::: DATA EXTRACTS

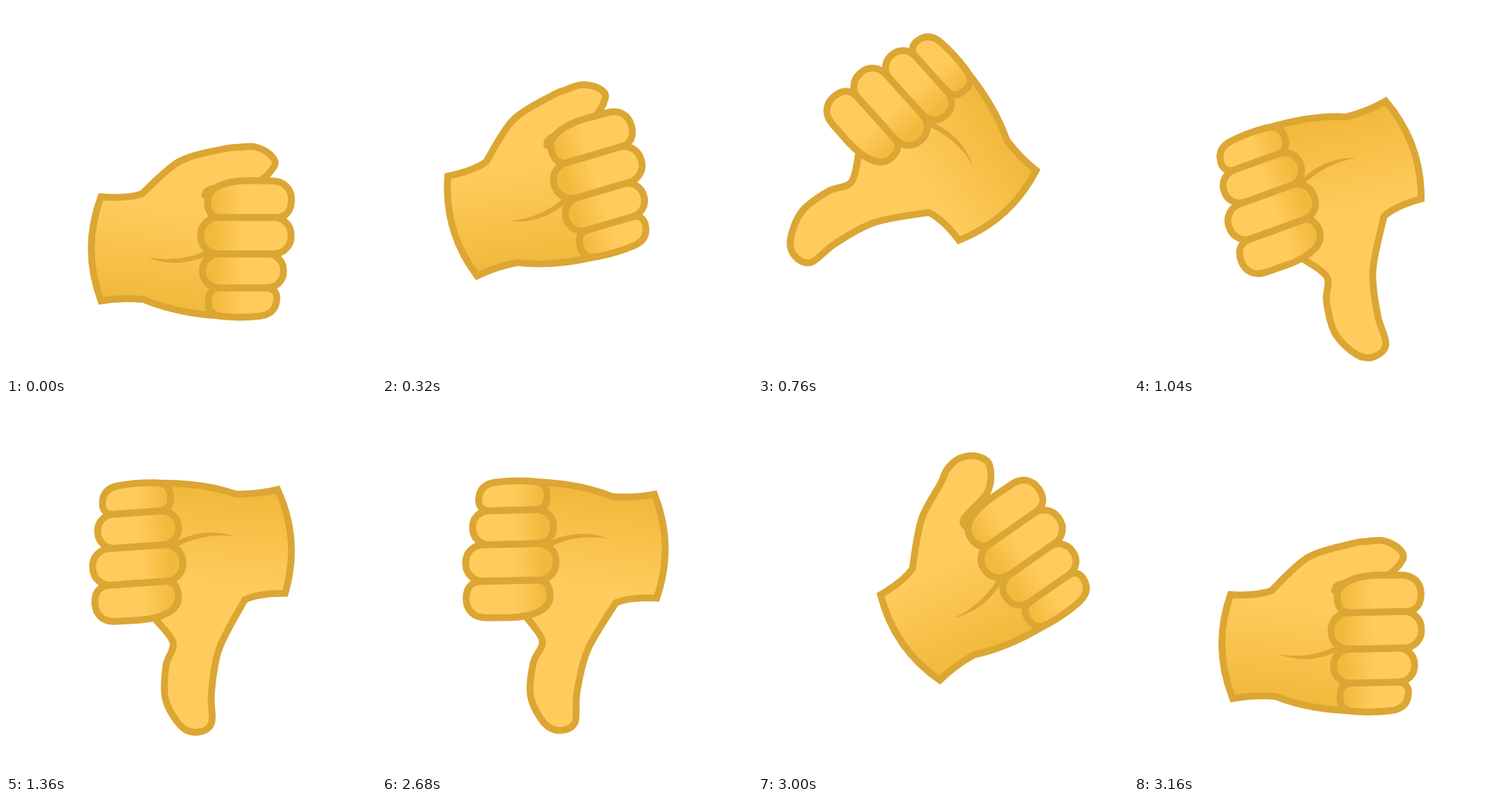
Write an HTML page that moves like this. It is 512 px wide and 512 px high and loops after 3.2 s.

```html
<!DOCTYPE html>
<html lang="en">
<head>
<meta charset="utf-8">
<title>Thumb turning down</title>
<style>
  html, body { margin: 0; width: 100%; height: 100%; overflow: hidden; background: #fff; }
  svg { display: block; width: 100%; height: 100%; }
  .line { fill: none; stroke: #dba633; stroke-width: 9.5; stroke-linecap: round; }
  .finger { fill: url(#fingerShade); stroke: #dba633; stroke-width: 9.5; }
</style>
</head>
<body>
<svg viewBox="0 0 512 512">
  <defs>
    <linearGradient id="skin" gradientUnits="userSpaceOnUse" x1="252" y1="270" x2="230" y2="418">
      <stop offset=".1" stop-color="#ffcb5c"/>
      <stop offset="1" stop-color="#f1b93b"/>
    </linearGradient>
    <linearGradient id="fingerShade" gradientUnits="userSpaceOnUse" x1="286" y1="0" x2="328" y2="0">
      <stop offset="0" stop-color="#f2ba3c"/>
      <stop offset="1" stop-color="#ffcb5c"/>
    </linearGradient>
  </defs>
  <g id="hand">
    <path id="body" fill="url(#skin)"/>
    <path id="outline" class="line" stroke-miterlimit="6"/>
    <path fill="#dba633" d="M196 348Q240 356 278 338V346Q235 364 196 348Z"/>
    <path class="finger" d="M298 390H358C372 390 376 398 374.500 408C373 420 366 427 352 429Q326 432 300 429.500C284 428 279 420 280 408C280 396 286 390 298 390Z"/>
    <rect class="finger" x="272" y="343" width="112" height="47" rx="22.500"/>
    <rect class="finger" x="269.500" y="292.500" width="125" height="50.500" rx="24"/>
    <path class="finger" d="M294 292.500C282 292 278 280 279 268C281 252 300 242 335 241.500L367 242C386 242 395 254 395 268C395 283 388 292.500 374 292.500Z"/>
  </g>
</svg>
<script>
const LOOP = 3200, STEP = 40;

// Thumb contour from the knuckle around the tip to the web.
const FOLDED = [[188, 260], [240, 215], [300, 198], [322, 195.5], [345, 195],
                [366, 206], [371, 222], [343, 246], [285, 253], [275, 262]];
const OPEN = [[188, 259], [228, 194], [243, 134], [246, 92], [267, 81],
              [289, 92], [307, 130], [303, 176], [291, 207], [313, 241]];

// Wrist centre and angle of the key poses.
const FIST = { at: [128, 336], turn: 0 };
const LIFT = { at: [108, 305.5], turn: -16.4 };
const DIP = { at: [376, 198], turn: -200 };
const DOWN = { at: [384.5, 190], turn: -184.1 };

const mix = (a, b, k) => a + (b - a) * k;
const mixPoint = (p, q, k) => [mix(p[0], q[0], k), mix(p[1], q[1], k)];

// Cubic ease with flat ends; a and b are the handle times.
function ease(x, a = 1 / 3, b = 2 / 3) {
  if (x <= 0) return 0;
  if (x >= 1) return 1;
  let lo = 0, hi = 1;
  for (let i = 0; i < 24; i++) {
    const s = (lo + hi) / 2, r = 1 - s;
    if (3 * r * r * s * a + 3 * r * s * s * b + s * s * s < x) lo = s; else hi = s;
  }
  return lo * lo * (3 - 2 * lo);
}

// The wrist follows a quadratic curve towards the bend point, or a straight line without one.
function travel(from, to, turned, open, moved = turned, bend = mixPoint(from.at, to.at, .5)) {
  return {
    at: mixPoint(mixPoint(from.at, bend, moved), mixPoint(bend, to.at, moved), moved),
    turn: mix(from.turn, to.turn, turned),
    open
  };
}

function poseAt(t) {
  if (t < 480) return travel(FIST, LIFT, ease(t / 320), 0);
  if (t < 1040) {
    const swing = ease((t - 480) / 560, 1 / 3, .461);
    return travel(LIFT, DIP, swing, ease((t - 480) / 280), swing, [364, 339]);
  }
  if (t < 2640) return travel(DIP, DOWN, ease((t - 1040) / 320), 1);
  const back = (t - 2640) / 560, moved = ease(back, .24, .56);
  return travel(DOWN, FIST, ease(back, 1 / 3, .485), 1 - moved, moved, [337, 322]);
}

// Curve through all points, each tangent parallel to the line between its neighbours.
function smooth(points) {
  const at = i => points[Math.max(0, Math.min(points.length - 1, i))];
  const handle = (i, side) => at(i).map((v, axis) => v + side * (at(i + 1)[axis] - at(i - 1)[axis]) / 6);
  return points.slice(1).map((p, i) => `C${handle(i, 1)} ${handle(i + 1, -1)} ${p}`).join("");
}

const [hand, body, outline] = ["hand", "body", "outline"].map(id => document.getElementById(id));

function draw(now) {
  const t = Math.floor(now % LOOP / STEP) * STEP;
  const { at, turn, open } = poseAt(t);
  const thumb = FOLDED.map((p, i) => mixPoint(p, OPEN[i], open));
  const d = "M300 429C262 427 225 421 190 406Q160 403 131.500 408Q104.500 336 131.500 264" +
            `Q167 267 ${thumb[0]}` + smooth(thumb);
  outline.setAttribute("d", d);
  body.setAttribute("d", d + "L330 280V425Z");
  hand.setAttribute("transform", `translate(${at}) rotate(${turn}) translate(-128 -336)`);
}

const start = performance.now();
function tick() {
  draw(performance.now() - start);
  requestAnimationFrame(tick);
}
tick();
</script>
</body>
</html>
```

::::::

**TASK INSTRUCTIONS:**
Output every entry word for word, but omit the pictures.

**RESPONSE BOX:**
Write an HTML page that moves like this. It is 512 px wide and 512 px high and loops after 3.2 s.

```html
<!DOCTYPE html>
<html lang="en">
<head>
<meta charset="utf-8">
<title>Thumb turning down</title>
<style>
  html, body { margin: 0; width: 100%; height: 100%; overflow: hidden; background: #fff; }
  svg { display: block; width: 100%; height: 100%; }
  .line { fill: none; stroke: #dba633; stroke-width: 9.5; stroke-linecap: round; }
  .finger { fill: url(#fingerShade); stroke: #dba633; stroke-width: 9.5; }
</style>
</head>
<body>
<svg viewBox="0 0 512 512">
  <defs>
    <linearGradient id="skin" gradientUnits="userSpaceOnUse" x1="252" y1="270" x2="230" y2="418">
      <stop offset=".1" stop-color="#ffcb5c"/>
      <stop offset="1" stop-color="#f1b93b"/>
    </linearGradient>
    <linearGradient id="fingerShade" gradientUnits="userSpaceOnUse" x1="286" y1="0" x2="328" y2="0">
      <stop offset="0" stop-color="#f2ba3c"/>
      <stop offset="1" stop-color="#ffcb5c"/>
    </linearGradient>
  </defs>
  <g id="hand">
    <path id="body" fill="url(#skin)"/>
    <path id="outline" class="line" stroke-miterlimit="6"/>
    <path fill="#dba633" d="M196 348Q240 356 278 338V346Q235 364 196 348Z"/>
    <path class="finger" d="M298 390H358C372 390 376 398 374.500 408C373 420 366 427 352 429Q326 432 300 429.500C284 428 279 420 280 408C280 396 286 390 298 390Z"/>
    <rect class="finger" x="272" y="343" width="112" height="47" rx="22.500"/>
    <rect class="finger" x="269.500" y="292.500" width="125" height="50.500" rx="24"/>
    <path class="finger" d="M294 292.500C282 292 278 280 279 268C281 252 300 242 335 241.500L367 242C386 242 395 254 395 268C395 283 388 292.500 374 292.500Z"/>
  </g>
</svg>
<script>
const LOOP = 3200, STEP = 40;

// Thumb contour from the knuckle around the tip to the web.
const FOLDED = [[188, 260], [240, 215], [300, 198], [322, 195.5], [345, 195],
                [366, 206], [371, 222], [343, 246], [285, 253], [275, 262]];
const OPEN = [[188, 259], [228, 194], [243, 134], [246, 92], [267, 81],
              [289, 92], [307, 130], [303, 176], [291, 207], [313, 241]];

// Wrist centre and angle of the key poses.
const FIST = { at: [128, 336], turn: 0 };
const LIFT = { at: [108, 305.5], turn: -16.4 };
const DIP = { at: [376, 198], turn: -200 };
const DOWN = { at: [384.5, 190], turn: -184.1 };

const mix = (a, b, k) => a + (b - a) * k;
const mixPoint = (p, q, k) => [mix(p[0], q[0], k), mix(p[1], q[1], k)];

// Cubic ease with flat ends; a and b are the handle times.
function ease(x, a = 1 / 3, b = 2 / 3) {
  if (x <= 0) return 0;
  if (x >= 1) return 1;
  let lo = 0, hi = 1;
  for (let i = 0; i < 24; i++) {
    const s = (lo + hi) / 2, r = 1 - s;
    if (3 * r * r * s * a + 3 * r * s * s * b + s * s * s < x) lo = s; else hi = s;
  }
  return lo * lo * (3 - 2 * lo);
}

// The wrist follows a quadratic curve towards the bend point, or a straight line without one.
function travel(from, to, turned, open, moved = turned, bend = mixPoint(from.at, to.at, .5)) {
  return {
    at: mixPoint(mixPoint(from.at, bend, moved), mixPoint(bend, to.at, moved), moved),
    turn: mix(from.turn, to.turn, turned),
    open
  };
}

function poseAt(t) {
  if (t < 480) return travel(FIST, LIFT, ease(t / 320), 0);
  if (t < 1040) {
    const swing = ease((t - 480) / 560, 1 / 3, .461);
    return travel(LIFT, DIP, swing, ease((t - 480) / 280), swing, [364, 339]);
  }
  if (t < 2640) return travel(DIP, DOWN, ease((t - 1040) / 320), 1);
  const back = (t - 2640) / 560, moved = ease(back, .24, .56);
  return travel(DOWN, FIST, ease(back, 1 / 3, .485), 1 - moved, moved, [337, 322]);
}

// Curve through all points, each tangent parallel to the line between its neighbours.
function smooth(points) {
  const at = i => points[Math.max(0, Math.min(points.length - 1, i))];
  const handle = (i, side) => at(i).map((v, axis) => v + side * (at(i + 1)[axis] - at(i - 1)[axis]) / 6);
  return points.slice(1).map((p, i) => `C${handle(i, 1)} ${handle(i + 1, -1)} ${p}`).join("");
}

const [hand, body, outline] = ["hand", "body", "outline"].map(id => document.getElementById(id));

function draw(now) {
  const t = Math.floor(now % LOOP / STEP) * STEP;
  const { at, turn, open } = poseAt(t);
  const thumb = FOLDED.map((p, i) => mixPoint(p, OPEN[i], open));
  const d = "M300 429C262 427 225 421 190 406Q160 403 131.500 408Q104.500 336 131.500 264" +
            `Q167 267 ${thumb[0]}` + smooth(thumb);
  outline.setAttribute("d", d);
  body.setAttribute("d", d + "L330 280V425Z");
  hand.setAttribute("transform", `translate(${at}) rotate(${turn}) translate(-128 -336)`);
}

const start = performance.now();
function tick() {
  draw(performance.now() - start);
  requestAnimationFrame(tick);
}
tick();
</script>
</body>
</html>
```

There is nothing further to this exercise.